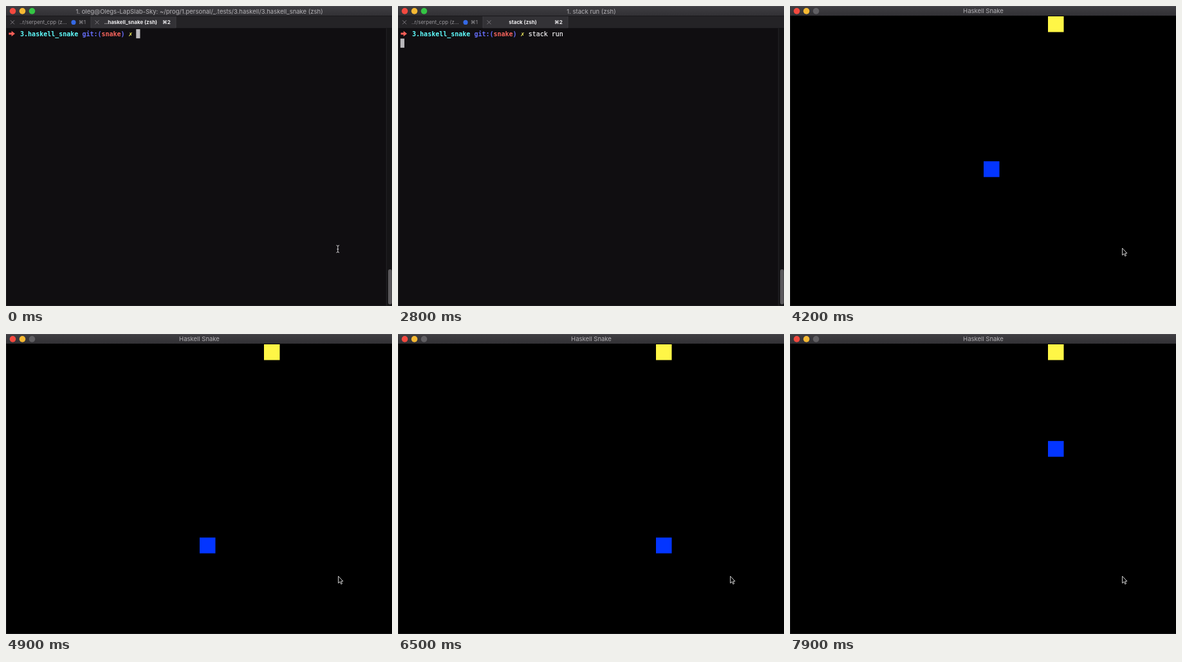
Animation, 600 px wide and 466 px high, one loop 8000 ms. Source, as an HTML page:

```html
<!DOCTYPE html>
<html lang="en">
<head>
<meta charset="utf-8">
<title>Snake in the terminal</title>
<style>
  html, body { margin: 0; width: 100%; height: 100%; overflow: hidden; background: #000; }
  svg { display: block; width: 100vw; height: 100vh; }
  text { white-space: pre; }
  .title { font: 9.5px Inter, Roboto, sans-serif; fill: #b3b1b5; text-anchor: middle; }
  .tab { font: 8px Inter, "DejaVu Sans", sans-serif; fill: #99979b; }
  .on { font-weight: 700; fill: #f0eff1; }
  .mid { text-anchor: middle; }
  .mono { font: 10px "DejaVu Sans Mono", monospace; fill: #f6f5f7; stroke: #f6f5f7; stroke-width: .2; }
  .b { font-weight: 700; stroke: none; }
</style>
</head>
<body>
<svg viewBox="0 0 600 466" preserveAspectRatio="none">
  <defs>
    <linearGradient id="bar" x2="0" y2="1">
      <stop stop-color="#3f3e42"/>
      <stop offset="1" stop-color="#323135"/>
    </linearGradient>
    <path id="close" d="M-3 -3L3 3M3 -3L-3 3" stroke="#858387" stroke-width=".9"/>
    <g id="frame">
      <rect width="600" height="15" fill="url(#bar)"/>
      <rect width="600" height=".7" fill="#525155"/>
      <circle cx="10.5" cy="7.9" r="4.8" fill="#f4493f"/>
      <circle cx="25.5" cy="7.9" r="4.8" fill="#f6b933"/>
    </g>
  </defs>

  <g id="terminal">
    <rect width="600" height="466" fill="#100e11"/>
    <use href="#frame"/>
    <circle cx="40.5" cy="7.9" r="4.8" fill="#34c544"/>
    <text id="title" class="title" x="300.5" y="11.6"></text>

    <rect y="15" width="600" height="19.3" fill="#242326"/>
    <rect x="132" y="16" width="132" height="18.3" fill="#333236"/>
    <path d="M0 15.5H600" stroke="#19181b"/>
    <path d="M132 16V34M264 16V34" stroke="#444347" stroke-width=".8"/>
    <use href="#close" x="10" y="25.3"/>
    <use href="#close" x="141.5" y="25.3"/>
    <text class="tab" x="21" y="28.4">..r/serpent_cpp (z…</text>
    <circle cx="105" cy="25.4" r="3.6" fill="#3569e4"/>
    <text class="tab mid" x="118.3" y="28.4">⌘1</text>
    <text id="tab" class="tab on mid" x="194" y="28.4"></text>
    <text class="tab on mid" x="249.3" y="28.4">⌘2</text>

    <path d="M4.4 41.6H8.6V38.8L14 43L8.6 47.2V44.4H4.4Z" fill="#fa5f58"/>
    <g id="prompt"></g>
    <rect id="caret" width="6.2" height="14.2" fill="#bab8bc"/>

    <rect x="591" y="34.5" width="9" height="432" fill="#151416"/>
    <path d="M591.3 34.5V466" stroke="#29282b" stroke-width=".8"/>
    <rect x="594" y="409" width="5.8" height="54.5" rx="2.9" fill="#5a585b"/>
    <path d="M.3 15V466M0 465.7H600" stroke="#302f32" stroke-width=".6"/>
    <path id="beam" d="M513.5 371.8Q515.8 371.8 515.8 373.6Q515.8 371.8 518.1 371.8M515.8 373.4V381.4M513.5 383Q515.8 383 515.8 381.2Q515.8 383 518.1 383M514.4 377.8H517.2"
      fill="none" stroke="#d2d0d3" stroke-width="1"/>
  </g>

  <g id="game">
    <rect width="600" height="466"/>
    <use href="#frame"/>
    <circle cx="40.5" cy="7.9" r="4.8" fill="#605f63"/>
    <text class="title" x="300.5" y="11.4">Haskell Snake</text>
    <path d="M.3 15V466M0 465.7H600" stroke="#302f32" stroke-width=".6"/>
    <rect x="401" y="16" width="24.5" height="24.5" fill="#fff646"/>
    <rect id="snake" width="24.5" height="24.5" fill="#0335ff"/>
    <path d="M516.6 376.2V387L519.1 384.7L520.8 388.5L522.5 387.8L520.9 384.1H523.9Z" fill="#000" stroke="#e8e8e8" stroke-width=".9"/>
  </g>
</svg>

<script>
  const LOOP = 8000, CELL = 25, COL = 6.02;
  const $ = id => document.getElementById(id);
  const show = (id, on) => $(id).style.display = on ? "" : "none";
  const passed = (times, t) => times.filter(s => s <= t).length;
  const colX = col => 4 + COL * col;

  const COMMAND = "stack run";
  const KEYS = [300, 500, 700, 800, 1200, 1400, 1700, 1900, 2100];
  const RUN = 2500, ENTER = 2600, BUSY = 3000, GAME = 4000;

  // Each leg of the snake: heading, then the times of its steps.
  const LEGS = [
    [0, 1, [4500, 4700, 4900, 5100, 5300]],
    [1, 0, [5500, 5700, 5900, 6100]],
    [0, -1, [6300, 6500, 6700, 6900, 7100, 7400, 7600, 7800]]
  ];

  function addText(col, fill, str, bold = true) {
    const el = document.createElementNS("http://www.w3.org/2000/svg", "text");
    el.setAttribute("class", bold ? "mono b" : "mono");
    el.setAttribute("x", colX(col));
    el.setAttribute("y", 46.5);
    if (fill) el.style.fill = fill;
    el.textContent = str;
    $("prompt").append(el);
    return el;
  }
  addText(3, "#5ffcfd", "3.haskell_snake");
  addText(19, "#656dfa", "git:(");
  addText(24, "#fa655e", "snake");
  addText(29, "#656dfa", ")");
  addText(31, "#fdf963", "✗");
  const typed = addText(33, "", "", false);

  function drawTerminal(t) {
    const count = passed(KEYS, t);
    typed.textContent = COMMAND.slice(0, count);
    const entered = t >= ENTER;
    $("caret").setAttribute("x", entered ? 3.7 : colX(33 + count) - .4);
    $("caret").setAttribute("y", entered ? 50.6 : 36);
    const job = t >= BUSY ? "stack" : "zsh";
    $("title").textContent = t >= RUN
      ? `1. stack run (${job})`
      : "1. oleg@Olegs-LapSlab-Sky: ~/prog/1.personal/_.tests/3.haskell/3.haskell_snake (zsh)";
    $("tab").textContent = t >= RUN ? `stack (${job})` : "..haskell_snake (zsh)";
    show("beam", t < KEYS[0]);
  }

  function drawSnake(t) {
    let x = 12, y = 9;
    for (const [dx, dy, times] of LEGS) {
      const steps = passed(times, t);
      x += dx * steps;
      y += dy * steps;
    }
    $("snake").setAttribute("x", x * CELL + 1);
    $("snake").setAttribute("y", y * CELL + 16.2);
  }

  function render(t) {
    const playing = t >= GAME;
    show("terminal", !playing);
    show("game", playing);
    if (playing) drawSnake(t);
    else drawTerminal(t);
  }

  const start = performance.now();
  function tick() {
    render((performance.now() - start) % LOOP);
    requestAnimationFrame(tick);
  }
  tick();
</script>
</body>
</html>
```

...

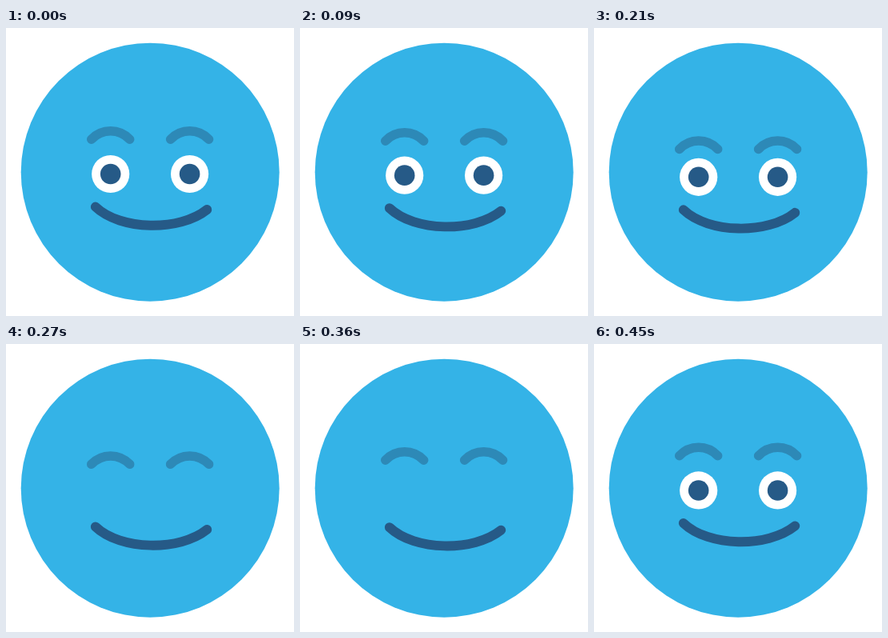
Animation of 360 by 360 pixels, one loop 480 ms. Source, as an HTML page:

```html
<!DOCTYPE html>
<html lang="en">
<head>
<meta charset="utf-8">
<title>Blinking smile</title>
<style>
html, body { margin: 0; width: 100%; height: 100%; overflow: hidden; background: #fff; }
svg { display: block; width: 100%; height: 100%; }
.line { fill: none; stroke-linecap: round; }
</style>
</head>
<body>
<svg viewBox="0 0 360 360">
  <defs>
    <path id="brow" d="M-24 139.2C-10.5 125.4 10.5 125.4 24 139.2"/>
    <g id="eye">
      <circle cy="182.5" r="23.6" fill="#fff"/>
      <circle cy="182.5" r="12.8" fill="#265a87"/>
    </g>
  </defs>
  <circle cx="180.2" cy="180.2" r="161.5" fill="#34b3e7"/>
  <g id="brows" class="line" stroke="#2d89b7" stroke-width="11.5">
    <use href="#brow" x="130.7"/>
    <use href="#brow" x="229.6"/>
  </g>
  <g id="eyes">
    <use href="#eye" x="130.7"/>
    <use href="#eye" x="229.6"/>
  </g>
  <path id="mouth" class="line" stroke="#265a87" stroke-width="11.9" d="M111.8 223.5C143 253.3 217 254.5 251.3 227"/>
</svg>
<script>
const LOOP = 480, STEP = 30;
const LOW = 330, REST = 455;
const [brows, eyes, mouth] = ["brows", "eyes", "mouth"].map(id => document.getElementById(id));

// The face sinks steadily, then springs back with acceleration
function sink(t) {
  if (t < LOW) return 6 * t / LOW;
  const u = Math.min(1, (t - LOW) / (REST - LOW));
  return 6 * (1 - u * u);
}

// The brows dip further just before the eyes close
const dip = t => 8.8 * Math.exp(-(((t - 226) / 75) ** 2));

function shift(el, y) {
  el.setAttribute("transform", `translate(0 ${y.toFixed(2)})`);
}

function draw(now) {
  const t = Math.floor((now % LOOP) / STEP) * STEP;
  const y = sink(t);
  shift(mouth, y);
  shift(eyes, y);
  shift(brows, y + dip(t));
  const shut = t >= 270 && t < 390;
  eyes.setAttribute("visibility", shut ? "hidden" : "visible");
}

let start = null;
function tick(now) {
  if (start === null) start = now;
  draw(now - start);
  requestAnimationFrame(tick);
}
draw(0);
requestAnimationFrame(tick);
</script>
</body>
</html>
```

* * *

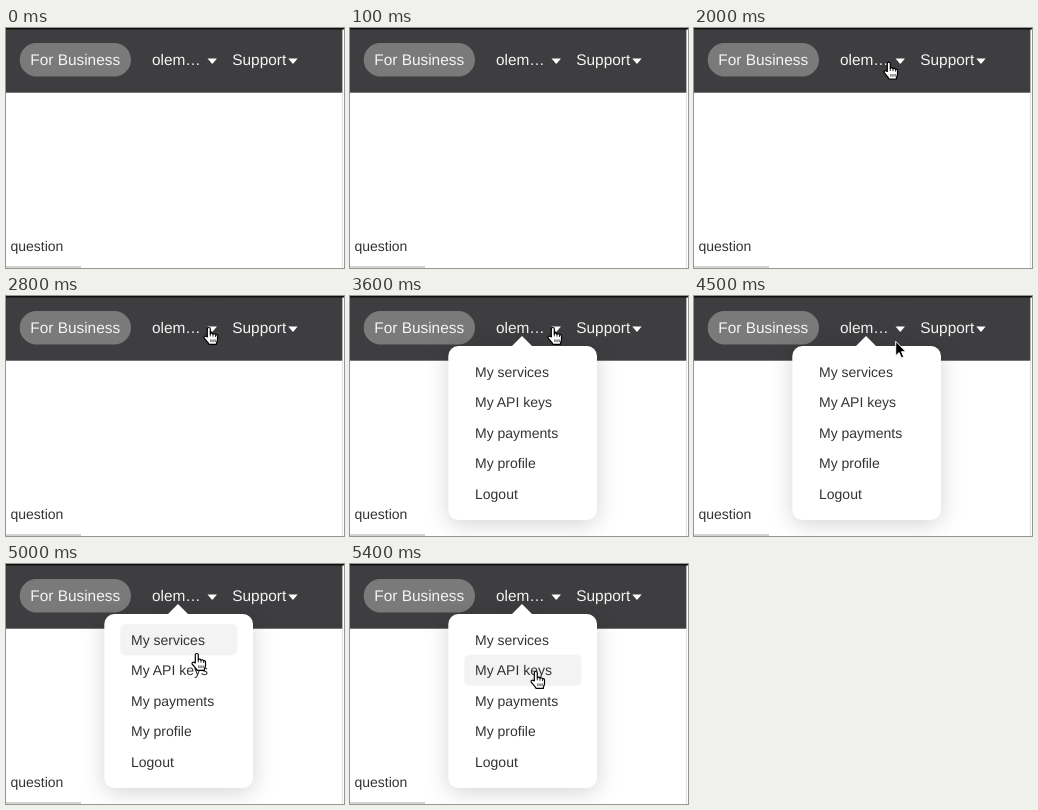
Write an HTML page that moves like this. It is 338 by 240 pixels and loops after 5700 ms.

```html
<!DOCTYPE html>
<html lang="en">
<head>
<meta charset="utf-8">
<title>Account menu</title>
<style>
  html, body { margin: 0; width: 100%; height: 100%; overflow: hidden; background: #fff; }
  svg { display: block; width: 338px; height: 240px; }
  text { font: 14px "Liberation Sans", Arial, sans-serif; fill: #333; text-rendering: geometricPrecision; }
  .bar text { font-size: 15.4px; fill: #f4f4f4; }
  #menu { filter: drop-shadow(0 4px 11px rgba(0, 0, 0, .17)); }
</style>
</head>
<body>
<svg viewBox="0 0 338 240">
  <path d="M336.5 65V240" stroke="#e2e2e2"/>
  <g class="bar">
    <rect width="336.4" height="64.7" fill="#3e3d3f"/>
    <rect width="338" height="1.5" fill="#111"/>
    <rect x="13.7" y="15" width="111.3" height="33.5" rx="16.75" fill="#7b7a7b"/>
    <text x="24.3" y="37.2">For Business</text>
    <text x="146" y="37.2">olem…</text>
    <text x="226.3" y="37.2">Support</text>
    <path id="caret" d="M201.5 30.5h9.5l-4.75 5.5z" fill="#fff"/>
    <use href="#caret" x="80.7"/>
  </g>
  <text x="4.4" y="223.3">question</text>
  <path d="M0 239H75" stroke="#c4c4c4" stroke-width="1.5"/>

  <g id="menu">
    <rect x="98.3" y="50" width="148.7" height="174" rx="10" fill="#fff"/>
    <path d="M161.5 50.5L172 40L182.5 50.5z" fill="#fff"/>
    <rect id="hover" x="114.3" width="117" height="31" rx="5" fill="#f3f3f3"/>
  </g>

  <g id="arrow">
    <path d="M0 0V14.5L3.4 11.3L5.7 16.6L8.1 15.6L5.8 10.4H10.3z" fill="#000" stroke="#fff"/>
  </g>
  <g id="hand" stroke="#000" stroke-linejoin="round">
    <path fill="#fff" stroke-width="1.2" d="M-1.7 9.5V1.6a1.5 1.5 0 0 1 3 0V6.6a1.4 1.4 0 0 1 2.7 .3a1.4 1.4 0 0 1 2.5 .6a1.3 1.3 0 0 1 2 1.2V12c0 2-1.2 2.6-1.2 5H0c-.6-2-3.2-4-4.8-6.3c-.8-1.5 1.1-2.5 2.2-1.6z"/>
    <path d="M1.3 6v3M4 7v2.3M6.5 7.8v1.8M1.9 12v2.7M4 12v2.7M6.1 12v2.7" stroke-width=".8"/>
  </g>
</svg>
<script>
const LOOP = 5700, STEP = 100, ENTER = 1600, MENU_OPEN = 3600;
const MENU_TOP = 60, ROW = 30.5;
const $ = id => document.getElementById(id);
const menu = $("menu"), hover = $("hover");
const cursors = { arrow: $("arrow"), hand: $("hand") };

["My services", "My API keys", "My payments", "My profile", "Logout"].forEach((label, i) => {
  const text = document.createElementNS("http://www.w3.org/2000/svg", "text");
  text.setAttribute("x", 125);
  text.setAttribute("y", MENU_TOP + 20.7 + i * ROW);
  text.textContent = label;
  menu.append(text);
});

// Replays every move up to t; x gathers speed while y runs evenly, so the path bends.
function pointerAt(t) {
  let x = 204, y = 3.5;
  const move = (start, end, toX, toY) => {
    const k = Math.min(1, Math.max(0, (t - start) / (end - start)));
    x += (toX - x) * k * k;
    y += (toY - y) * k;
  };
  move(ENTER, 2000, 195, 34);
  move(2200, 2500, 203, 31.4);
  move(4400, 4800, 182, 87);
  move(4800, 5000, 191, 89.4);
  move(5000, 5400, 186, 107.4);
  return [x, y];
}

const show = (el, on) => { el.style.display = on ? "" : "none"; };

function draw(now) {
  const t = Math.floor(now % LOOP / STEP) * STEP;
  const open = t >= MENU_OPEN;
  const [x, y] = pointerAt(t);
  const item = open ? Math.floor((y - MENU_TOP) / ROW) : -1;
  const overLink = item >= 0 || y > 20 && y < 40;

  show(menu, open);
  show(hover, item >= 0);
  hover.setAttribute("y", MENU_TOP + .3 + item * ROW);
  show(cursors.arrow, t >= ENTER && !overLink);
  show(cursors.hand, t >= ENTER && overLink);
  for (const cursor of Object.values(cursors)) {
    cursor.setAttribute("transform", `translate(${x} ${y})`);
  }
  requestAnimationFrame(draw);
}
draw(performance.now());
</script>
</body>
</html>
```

▸ EXERCISE:
Filter this listing and copy only the lines holding the word "href".

▸ SOLVED PROBLEM:
    <use href="#frame"/>
    <use href="#close" x="10" y="25.3"/>
    <use href="#close" x="141.5" y="25.3"/>
    <use href="#frame"/>
    <use href="#brow" x="130.7"/>
    <use href="#brow" x="229.6"/>
    <use href="#eye" x="130.7"/>
    <use href="#eye" x="229.6"/>
    <use href="#caret" x="80.7"/>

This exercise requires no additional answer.